Joseph Kim is a lot of things: entrepreneur, CEO, doctor of biochemical engineering, Wharton MBA, one of MIT’s Technology Review’s Top 100 Young Innovators of 2002, one of Details magazine’s 50 Most Influential Men of 2003 and 2006. But today, in the cluttered fifth-floor office of his mentor-turned-business partner, Penn professor David B. Weiner, he’s foremost a salesman, and an enthusiastic one at that. “Every time your eggs are valued golden,” he says, “what’s the value of the goose you own? It’s exponentially higher.” The goose is SynCon, or synthetic consensus, a method of creating vaccines — the golden eggs — from the DNA of the viruses they’re designed to fight. If all goes to plan, SynCon could well be medicine’s next holy grail: Flu season may become a thing of the past; Africa’s HIV and malaria plagues could be eradicated, too, as well as some cancers.
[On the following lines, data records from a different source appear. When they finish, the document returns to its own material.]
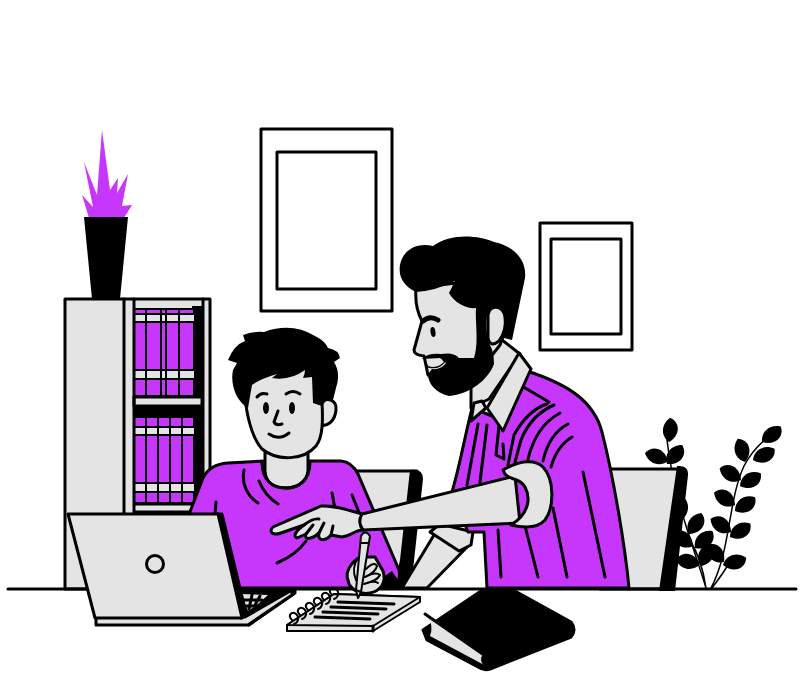
<!DOCTYPE html>
<html lang="en">
<head>
<meta charset="utf-8">
<title>Homework help</title>
<style>
:root { --paper: #ffffff; --ink: #000000; --violet: #c637fb; --grey: #e4e4e4; }
html, body { margin: 0; background: var(--paper); overflow: hidden; }
.scene { display: block; width: 800px; height: 675px; }
.scene g { stroke-linecap: round; stroke-linejoin: round; }
.outlined { stroke: var(--ink); stroke-width: 3; }
.ink { fill: var(--ink); }
.violet { fill: var(--violet); }
.grey { fill: var(--grey); }
.paper { fill: var(--paper); }
.line { fill: none; stroke: var(--ink); stroke-width: 3; }
.fine { stroke-width: 2; }
.stem { fill: none; stroke: var(--ink); stroke-width: 1.5; }
</style>
</head>
<body>
<svg class="scene" viewBox="0 0 800 675" role="img" aria-label="A bearded man leans over a desk to help a boy with his homework">
  <defs>
    <path id="leaf" d="M0 0C-9-4-12-15-4-24C7-22 10-9 0 0Z"/>
    <path id="ring" d="M0 0C-5-5 0-9 4-6C8-3 6 3 2 4"/>
  </defs>

  <g id="wall-frames" class="outlined paper">
    <rect x="261" y="129" width="131" height="182"/>
    <rect x="277" y="152" width="99" height="137"/>
    <rect x="540" y="223" width="92" height="127"/>
    <rect x="551" y="239" width="70" height="95"/>
  </g>

  <g id="leafy-plant">
    <path class="stem" d="M706 588C693 545 674 500 667 440M711 588C731 550 728 500 744 466Q752 450 768 437M706 588Q702 560 690 540M712 588Q722 575 730 562"/>
    <g class="ink">
      <use href="#leaf" transform="translate(669 442) rotate(12)"/>
      <use href="#leaf" transform="translate(668 461) rotate(-62)"/>
      <use href="#leaf" transform="translate(667 464) rotate(48)"/>
      <use href="#leaf" transform="translate(762 442) rotate(60)"/>
      <use href="#leaf" transform="translate(745 462) rotate(-8)"/>
      <use href="#leaf" transform="translate(753 460) rotate(72)"/>
      <use href="#leaf" transform="translate(741 480) rotate(-52)"/>
      <use href="#leaf" transform="translate(740 486) rotate(68)"/>
      <use href="#leaf" transform="translate(735 505) rotate(-50)"/>
      <use href="#leaf" transform="translate(735 511) rotate(65)"/>
      <use href="#leaf" transform="translate(731 532) rotate(-48)"/>
      <use href="#leaf" transform="translate(730 537) rotate(66)"/>
      <use href="#leaf" transform="translate(724 562) rotate(-38)"/>
      <use href="#leaf" transform="translate(723 565) rotate(82)"/>
      <use href="#leaf" transform="translate(689 534) rotate(40)"/>
      <use href="#leaf" transform="translate(684 518) rotate(-10)"/>
      <use href="#leaf" transform="translate(693 546) rotate(-50)"/>
      <use href="#leaf" transform="translate(695 548) rotate(55)"/>
      <use href="#leaf" transform="translate(700 564) rotate(-72)"/>
      <use href="#leaf" transform="translate(701 566) rotate(30)"/>
    </g>
  </g>

  <g id="bookcase">
    <rect class="outlined grey" x="65" y="299" width="145" height="290"/>
    <rect class="ink" x="192" y="306" width="12" height="207"/>
    <g class="outlined fine">
      <rect class="violet" x="134" y="309" width="60" height="87"/>
      <rect class="violet" x="134" y="417" width="60" height="86"/>
    </g>
    <path class="grey" d="M134 315h60v7h-60ZM134 371h60v8h-60ZM134 427h60v8h-60ZM134 484h60v8h-60Z"/>
    <path class="ink" d="M134 405h62v12h-62Z"/>
    <path class="line fine" d="M134 314h60M134 322h60M134 370h60M134 379h60M134 427h60M134 435h60M134 483h60M134 492h60M146 309v87M161 309v87M166 309v87M179 309v87M146 417v86M158 417v86M170 417v86M182 417v86"/>
    <rect class="outlined grey" x="134" y="397" width="68" height="9"/>
    <path class="line" d="M124 299V515M134 299V515M134 504h62M134 512h62M203 299V515"/>
  </g>

  <g id="potted-plant">
    <path class="violet" d="M89 218L82 195L93 207L84 162L97 195L102 130L110 190L118 178L117 193L128 174L122 206L132 205L124 218Z"/>
    <path class="ink" d="M84 217H128L120 299H92Z"/>
  </g>

  <g id="chairs">
    <path class="outlined grey" d="M350 471H417L402 588H350Z"/>
    <path class="ink" d="M410 470Q423 468 423 479L411 588H394L400 560Z"/>
    <path class="outlined grey" d="M600 469H682L668 589H600Z"/>
    <path class="ink" d="M677 466Q689 465 688 475L675 591H659Z"/>
  </g>

  <g id="boy">
    <path class="outlined violet" d="M188 517L203 478Q210 464 228 463L265 461H308L341 461Q352 462 358 474L399 570Q402 586 386 588H190Z"/>
    <path class="ink" d="M358 560L372 585L392 571L400 583Q397 590 380 590H358Z"/>
    <path class="outlined grey" d="M265 440V471C266 484 276 488 286 488C298 488 307 481 308 471V440Z"/>
    <path class="line" d="M262 462C262 480 272 488 286 488C300 488 310 479 310 462M244 470C241 484 248 497 258 503M259 481Q265 496 278 504M216 502L215 514M332 493L335 509M352 495L360 515M277 563Q296 555 306 541"/>
    <path class="outlined grey" d="M320 402C328 397 337 400 336 410C335 421 328 427 319 425Z"/>
    <path class="outlined grey" d="M243 370C244 403 248 433 262 449C278 462 304 460 316 446C323 437 323 420 322 402V365L280 354Z"/>
    <path class="ink" d="M248 408C236 401 230 384 233 370L237 363L228 360Q234 345 245 341L243 335Q253 331 264 332Q292 322 315 336Q325 341 328 348Q339 350 340 358L334 362Q341 373 336 388L333 400Q327 398 322 406L313 403L312 377L303 378Q305 374 305 370Q290 381 272 378L277 374Q260 379 252 385Z"/>
    <ellipse class="ink" cx="266" cy="408" rx="3" ry="6"/>
    <ellipse class="ink" cx="292" cy="408" rx="3" ry="6"/>
    <path class="line" d="M257 397Q261 392 267 394M286 394Q293 389 300 394M278 411L274 422Q276 426 282 424M269 434Q279 441 289 433"/>
  </g>

  <g id="man">
    <g id="resting-arm">
      <path class="outlined grey" d="M402 588L437 530L470 544L427 588Z"/>
      <path class="outlined grey" d="M430 532L440 524L473 532L471 545L459 551Z"/>
    </g>
    <path class="outlined violet" d="M472 408C464 440 460 465 452 492L468 532H484L487 588H629C625 545 613 475 602 432C594 402 570 385 527 371L497 418Z"/>
    <path class="line" d="M498 530L501 577M525 526L538 577M553 508L567 577M583 472L605 577M478 424L467 485M487 425L480 482M500 416L496 455L504 459L503 444M520 385L549 402M547 404Q528 410 514 435L508 465M554 405Q531 415 521 440L515 462M560 413Q536 426 528 459M568 424Q549 434 543 461M572 437Q557 446 551 467"/>
    <path class="outlined grey" d="M471 385V408L489 399L520 354L502 340Z"/>
    <path class="outlined grey" d="M474 403L471 421L486 408L482 401Z"/>
    <path class="outlined grey" d="M519 353L531 369L503 431L487 408Z"/>
    <path class="outlined grey" d="M416 288C415 300 417 312 422 321L414 350Q414 355 424 356L428 375L465 390L500 345L510 318L480 280Z"/>
    <path class="ink" d="M416 292C404 286 398 277 400 265C403 249 418 242 433 246C450 233 478 235 494 242C514 246 527 260 525 278L512 340L500 337L505 312C500 306 490 306 487 315Q485 334 490 345Q494 352 494 364C488 380 470 394 449 396C435 393 428 383 428 374L432 369Q441 370 446 363L440 358L422 359Q427 353 441 354Q454 352 459 358L474 358C479 342 475 323 476 308C468 309 455 304 449 293L455 281Q435 291 416 292Z"/>
    <path class="outlined grey" d="M488 315C490 304 503 305 505 317Q507 330 499 341Q490 348 488 338Z"/>
    <path class="line" d="M428 366Q438 369 444 361"/>
    <path class="line" d="M423 321Q430 315 438 320" style="stroke-width:5"/>
    <ellipse class="ink" cx="433" cy="332" rx="2.5" ry="5" transform="rotate(-8 433 332)"/>
    <path class="grey" d="M428 366Q437 369 444 362L441 359Q435 363 428 364Z"/>

    <g id="pointing-arm">
      <path class="outlined grey" d="M515 476L362 514C347 510 335 505 321 506L273 527C268 532 273 536 281 533L304 525C297 530 292 536 297 538L306 534C304 540 311 540 319 533C317 542 326 541 331 535L342 537C351 536 355 530 363 530L520 523Z"/>
      <path class="line" d="M304 525Q313 518 319 519M306 534L313 525M319 533L324 523M331 535L333 526M362 514Q357 522 363 530"/>
      <path class="outlined grey" d="M503 470C520 460 535 459 543 467C555 480 554 508 545 520C537 529 524 528 511 525C529 514 531 498 525 487C519 476 507 482 503 470Z"/>
    </g>
  </g>

  <g id="desk">
    <path class="line" d="M8 589H796"/>
  </g>

  <g id="laptop">
    <path class="ink outlined" d="M242 589H295V593L249 625L230 618Z"/>
    <path class="grey" d="M241 594L268 595L258 604L248 611Z"/>
    <path class="line" d="M243 600H262M245 606H257M252 595L249 609M260 596L255 605"/>
    <path class="outlined grey" d="M96 617H245L292 590V595L248 625H96Z"/>
    <path class="ink outlined" d="M217 514H222L246 613L241 618Z"/>
    <path class="outlined grey" d="M68 514H218L242 618H95Z"/>
    <circle class="line" cx="155" cy="564" r="8.5"/>
  </g>

  <g id="notebook" class="outlined fine">
    <path class="grey" d="M287 625L334 594L420 597V602L373 631H287Z"/>
    <path class="grey" d="M287 625L334 594L420 597L373 626Z"/>
    <path class="line" d="M338 602L394 604M331 607L386 609M323 612L378 614M315 617L370 619M373 626V631"/>
    <g class="line fine">
      <use href="#ring" x="292" y="620"/>
      <use href="#ring" x="300" y="615"/>
      <use href="#ring" x="308" y="610"/>
      <use href="#ring" x="316" y="605"/>
      <use href="#ring" x="324" y="600"/>
      <use href="#ring" x="332" y="595"/>
    </g>
  </g>

  <g id="writing-hand">
    <path class="outlined grey" d="M360 557C350 563 345 573 348 580C349 589 360 595 370 593C380 591 387 583 383 571L375 557Z"/>
    <path class="outlined fine grey" d="M361 536Q365 529 370 536L361 592L358 598L356 590Z"/>
    <path class="line fine" d="M361 543H369M366 569Q374 561 377 566Q376 572 365 577M365 577Q376 571 380 575Q377 581 364 584M364 584Q374 580 378 583M358 558Q351 568 356 580M356 590L361 592"/>
  </g>

  <g id="book">
    <path class="ink outlined" d="M423 630L481 591H515L571 622Q577 630 571 637L490 669Q484 671 478 667L427 640Z"/>
    <path class="grey" d="M427 616L484 655Q481 661 486 666L430 636Q434 625 427 616Z"/>
    <path class="line" d="M425 614L484 655Q480 661 487 667"/>
  </g>
</svg>
</body>
</html>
If you ask him, Weiner, a pioneer of DNA vaccines, will run down the science of plasmids and antigens and whatever Optimized Electroporation Delivery is until your eyes glaze over, but the takeaway is this: Science may finally get a handle on fast-mutating bugs like the flu and HIV, and, more importantly, treat and prevent illnesses with the same shot. Added bonus: The technology eliminates the dangers of injecting immune-compromised people with live viruses, as many vaccines require.
And that’s why this particular goose is so valuable. In fact, the flu vaccines alone could bring in $4 billion worldwide. Tack on DNA vaccines for HIV and cancer and — well, you see where this is going. In Weiner’s understatement, “This is a platform that has a lot of potential.”
Profits aside — though you can’t help but imagine Big Pharma execs wetting themselves over profitability forecasts — the public-health ramifications are huge: Diseases that every year collectively kill millions of people could, one day soon, be relegated to the dustbin of history. And it’s hardly a pipe dream: Science’s heavy-hitter financiers have bought in big. Last year alone, Kim’s company, Inovio Pharmaceuticals — whose advisory board Weiner chairs — garnered more than $30 million in public and private funding. The company ranks among the country’s top recipients of research grants from the National Institutes of Health, and has also received money from the Department of Defense and the Bill & Melinda Gates Foundation.
Still, don’t toss that Theraflu just yet; even in a best-case scenario, these vaccines are a long way from FDA approval — the first ones are five to seven years from the market, Kim says. But preliminary tests have gone well, and vaccines for HIV and cervical cancer will enter what’s called Phase 2 — testing a vaccine’s efficacy with a few hundred human subjects — later this year.
This is revolutionary,” Kim effuses, letting himself break into a broad smile. And why shouldn’t he? Being a salesman is pretty easy if you think you’ve got a winning product.